→ ACTIVITY
Across the whole listing, copy out every line that includes the string "mask".
[Opening DATA EXTRACT section]
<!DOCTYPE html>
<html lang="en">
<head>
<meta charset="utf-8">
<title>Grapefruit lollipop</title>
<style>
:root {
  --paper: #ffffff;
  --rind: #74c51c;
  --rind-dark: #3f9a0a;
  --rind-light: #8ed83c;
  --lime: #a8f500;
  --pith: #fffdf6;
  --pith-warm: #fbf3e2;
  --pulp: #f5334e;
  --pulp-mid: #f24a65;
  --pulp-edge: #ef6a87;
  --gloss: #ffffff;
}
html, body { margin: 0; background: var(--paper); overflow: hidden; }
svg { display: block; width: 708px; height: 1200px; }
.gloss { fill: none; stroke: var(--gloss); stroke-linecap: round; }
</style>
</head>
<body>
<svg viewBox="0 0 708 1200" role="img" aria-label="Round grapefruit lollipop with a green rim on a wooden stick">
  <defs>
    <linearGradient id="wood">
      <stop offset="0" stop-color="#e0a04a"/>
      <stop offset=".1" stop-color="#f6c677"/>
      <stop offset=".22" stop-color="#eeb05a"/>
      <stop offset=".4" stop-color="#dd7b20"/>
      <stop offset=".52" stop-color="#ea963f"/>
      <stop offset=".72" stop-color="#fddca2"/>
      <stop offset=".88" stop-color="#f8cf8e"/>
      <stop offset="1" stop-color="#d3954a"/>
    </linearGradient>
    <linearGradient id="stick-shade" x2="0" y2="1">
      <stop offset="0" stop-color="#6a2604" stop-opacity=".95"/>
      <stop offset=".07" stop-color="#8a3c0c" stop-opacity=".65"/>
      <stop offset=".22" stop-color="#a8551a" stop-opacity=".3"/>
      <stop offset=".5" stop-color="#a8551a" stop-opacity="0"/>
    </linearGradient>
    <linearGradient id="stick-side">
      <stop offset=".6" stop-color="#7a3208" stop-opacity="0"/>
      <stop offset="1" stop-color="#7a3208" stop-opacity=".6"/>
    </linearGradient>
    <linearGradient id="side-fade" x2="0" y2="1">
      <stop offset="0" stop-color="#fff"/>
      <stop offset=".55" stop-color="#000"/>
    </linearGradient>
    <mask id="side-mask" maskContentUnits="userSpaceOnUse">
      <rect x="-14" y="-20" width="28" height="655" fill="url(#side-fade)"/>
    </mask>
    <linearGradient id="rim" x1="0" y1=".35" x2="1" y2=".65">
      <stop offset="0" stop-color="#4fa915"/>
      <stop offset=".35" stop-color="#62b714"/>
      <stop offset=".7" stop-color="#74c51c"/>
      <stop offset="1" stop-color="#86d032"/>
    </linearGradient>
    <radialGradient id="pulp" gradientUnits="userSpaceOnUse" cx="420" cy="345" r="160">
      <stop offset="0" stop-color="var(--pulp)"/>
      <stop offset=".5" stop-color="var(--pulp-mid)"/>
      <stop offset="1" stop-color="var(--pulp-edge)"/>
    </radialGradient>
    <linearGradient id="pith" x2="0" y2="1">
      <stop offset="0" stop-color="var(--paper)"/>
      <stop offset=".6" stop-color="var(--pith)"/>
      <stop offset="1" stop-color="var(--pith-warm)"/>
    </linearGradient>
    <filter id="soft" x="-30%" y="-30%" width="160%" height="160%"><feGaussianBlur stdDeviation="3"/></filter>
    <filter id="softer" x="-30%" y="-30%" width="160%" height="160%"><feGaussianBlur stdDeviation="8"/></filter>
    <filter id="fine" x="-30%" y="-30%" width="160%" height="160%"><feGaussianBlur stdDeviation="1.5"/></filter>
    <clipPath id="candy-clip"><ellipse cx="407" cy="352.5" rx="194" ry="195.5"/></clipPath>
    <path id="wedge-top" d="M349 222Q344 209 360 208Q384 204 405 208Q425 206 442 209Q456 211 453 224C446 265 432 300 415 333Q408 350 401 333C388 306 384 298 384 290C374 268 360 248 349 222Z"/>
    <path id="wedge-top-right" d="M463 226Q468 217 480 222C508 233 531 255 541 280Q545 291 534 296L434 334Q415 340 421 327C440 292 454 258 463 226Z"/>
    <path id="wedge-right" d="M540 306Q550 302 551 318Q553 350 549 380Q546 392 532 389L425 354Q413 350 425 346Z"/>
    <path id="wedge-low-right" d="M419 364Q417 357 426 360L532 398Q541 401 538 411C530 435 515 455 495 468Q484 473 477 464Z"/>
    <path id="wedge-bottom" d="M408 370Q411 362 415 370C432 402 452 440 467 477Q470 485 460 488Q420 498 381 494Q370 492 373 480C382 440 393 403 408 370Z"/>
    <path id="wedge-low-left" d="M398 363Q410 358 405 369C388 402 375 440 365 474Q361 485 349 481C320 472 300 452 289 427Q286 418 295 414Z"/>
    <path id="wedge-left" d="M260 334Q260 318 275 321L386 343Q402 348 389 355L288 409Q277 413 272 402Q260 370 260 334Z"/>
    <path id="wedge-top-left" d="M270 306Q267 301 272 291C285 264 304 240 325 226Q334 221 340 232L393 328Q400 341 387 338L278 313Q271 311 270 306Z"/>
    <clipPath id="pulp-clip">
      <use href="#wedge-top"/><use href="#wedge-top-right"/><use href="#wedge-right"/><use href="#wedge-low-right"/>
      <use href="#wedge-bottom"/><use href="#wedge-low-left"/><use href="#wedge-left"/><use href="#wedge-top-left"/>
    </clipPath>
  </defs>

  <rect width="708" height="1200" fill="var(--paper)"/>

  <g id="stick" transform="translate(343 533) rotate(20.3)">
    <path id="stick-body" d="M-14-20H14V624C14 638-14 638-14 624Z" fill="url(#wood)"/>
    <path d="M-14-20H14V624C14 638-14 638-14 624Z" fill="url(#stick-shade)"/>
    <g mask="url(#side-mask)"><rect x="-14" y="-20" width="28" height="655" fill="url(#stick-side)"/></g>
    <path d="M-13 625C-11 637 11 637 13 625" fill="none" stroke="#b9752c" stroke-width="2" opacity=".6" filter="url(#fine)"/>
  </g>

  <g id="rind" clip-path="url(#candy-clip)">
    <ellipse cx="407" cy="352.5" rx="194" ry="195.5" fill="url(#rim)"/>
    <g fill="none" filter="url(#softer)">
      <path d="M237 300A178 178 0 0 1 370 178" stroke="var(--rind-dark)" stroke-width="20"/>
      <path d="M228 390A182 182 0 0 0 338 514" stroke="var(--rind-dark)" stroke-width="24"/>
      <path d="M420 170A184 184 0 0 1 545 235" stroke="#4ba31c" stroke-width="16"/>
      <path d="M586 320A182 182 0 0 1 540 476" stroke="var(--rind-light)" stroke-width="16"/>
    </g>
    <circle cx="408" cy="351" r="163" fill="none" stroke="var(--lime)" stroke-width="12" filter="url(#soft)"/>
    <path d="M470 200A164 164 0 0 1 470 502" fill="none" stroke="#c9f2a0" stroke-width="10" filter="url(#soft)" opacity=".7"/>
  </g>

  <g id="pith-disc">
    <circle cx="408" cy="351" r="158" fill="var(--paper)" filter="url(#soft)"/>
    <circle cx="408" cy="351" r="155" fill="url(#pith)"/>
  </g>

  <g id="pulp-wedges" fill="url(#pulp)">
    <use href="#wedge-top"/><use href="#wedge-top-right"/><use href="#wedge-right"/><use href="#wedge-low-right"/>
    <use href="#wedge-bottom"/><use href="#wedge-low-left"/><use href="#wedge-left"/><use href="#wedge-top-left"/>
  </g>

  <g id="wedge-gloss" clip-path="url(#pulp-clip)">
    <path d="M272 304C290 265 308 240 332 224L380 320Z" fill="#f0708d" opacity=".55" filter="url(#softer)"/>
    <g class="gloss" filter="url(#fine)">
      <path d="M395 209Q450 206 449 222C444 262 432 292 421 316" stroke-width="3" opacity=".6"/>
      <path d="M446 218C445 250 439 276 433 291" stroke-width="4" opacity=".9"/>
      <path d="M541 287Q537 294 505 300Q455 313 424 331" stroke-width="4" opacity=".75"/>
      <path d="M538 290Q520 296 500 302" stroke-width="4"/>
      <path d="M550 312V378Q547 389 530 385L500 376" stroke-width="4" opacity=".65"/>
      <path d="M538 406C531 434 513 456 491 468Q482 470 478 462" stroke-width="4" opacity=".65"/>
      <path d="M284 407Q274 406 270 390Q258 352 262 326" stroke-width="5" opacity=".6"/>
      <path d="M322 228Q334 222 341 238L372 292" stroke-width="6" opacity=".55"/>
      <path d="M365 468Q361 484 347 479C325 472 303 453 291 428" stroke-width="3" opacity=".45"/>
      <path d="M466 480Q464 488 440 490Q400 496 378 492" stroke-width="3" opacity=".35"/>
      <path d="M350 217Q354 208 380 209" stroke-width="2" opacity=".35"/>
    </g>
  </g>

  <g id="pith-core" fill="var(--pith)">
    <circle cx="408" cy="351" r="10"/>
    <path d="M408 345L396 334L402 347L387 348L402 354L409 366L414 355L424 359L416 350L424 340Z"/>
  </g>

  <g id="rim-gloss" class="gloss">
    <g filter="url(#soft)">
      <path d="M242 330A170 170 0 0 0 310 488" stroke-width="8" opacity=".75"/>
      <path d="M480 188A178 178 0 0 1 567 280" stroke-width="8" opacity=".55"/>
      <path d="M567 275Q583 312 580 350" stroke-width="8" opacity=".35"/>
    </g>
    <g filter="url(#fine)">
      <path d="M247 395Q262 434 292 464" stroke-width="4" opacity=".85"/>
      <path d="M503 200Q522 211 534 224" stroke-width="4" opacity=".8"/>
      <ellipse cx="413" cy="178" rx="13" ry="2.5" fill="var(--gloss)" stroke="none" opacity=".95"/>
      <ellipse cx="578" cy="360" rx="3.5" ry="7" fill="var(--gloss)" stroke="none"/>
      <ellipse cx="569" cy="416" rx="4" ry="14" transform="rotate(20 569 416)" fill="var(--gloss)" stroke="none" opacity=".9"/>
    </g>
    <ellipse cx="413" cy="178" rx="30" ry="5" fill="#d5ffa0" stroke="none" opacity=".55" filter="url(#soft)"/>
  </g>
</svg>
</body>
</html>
[Closing DATA EXTRACT section]
→ SOLUTION FOR THIS EXERCISE
    <mask id="side-mask" maskContentUnits="userSpaceOnUse">
    </mask>
    <g mask="url(#side-mask)"><rect x="-14" y="-20" width="28" height="655" fill="url(#stick-side)"/></g>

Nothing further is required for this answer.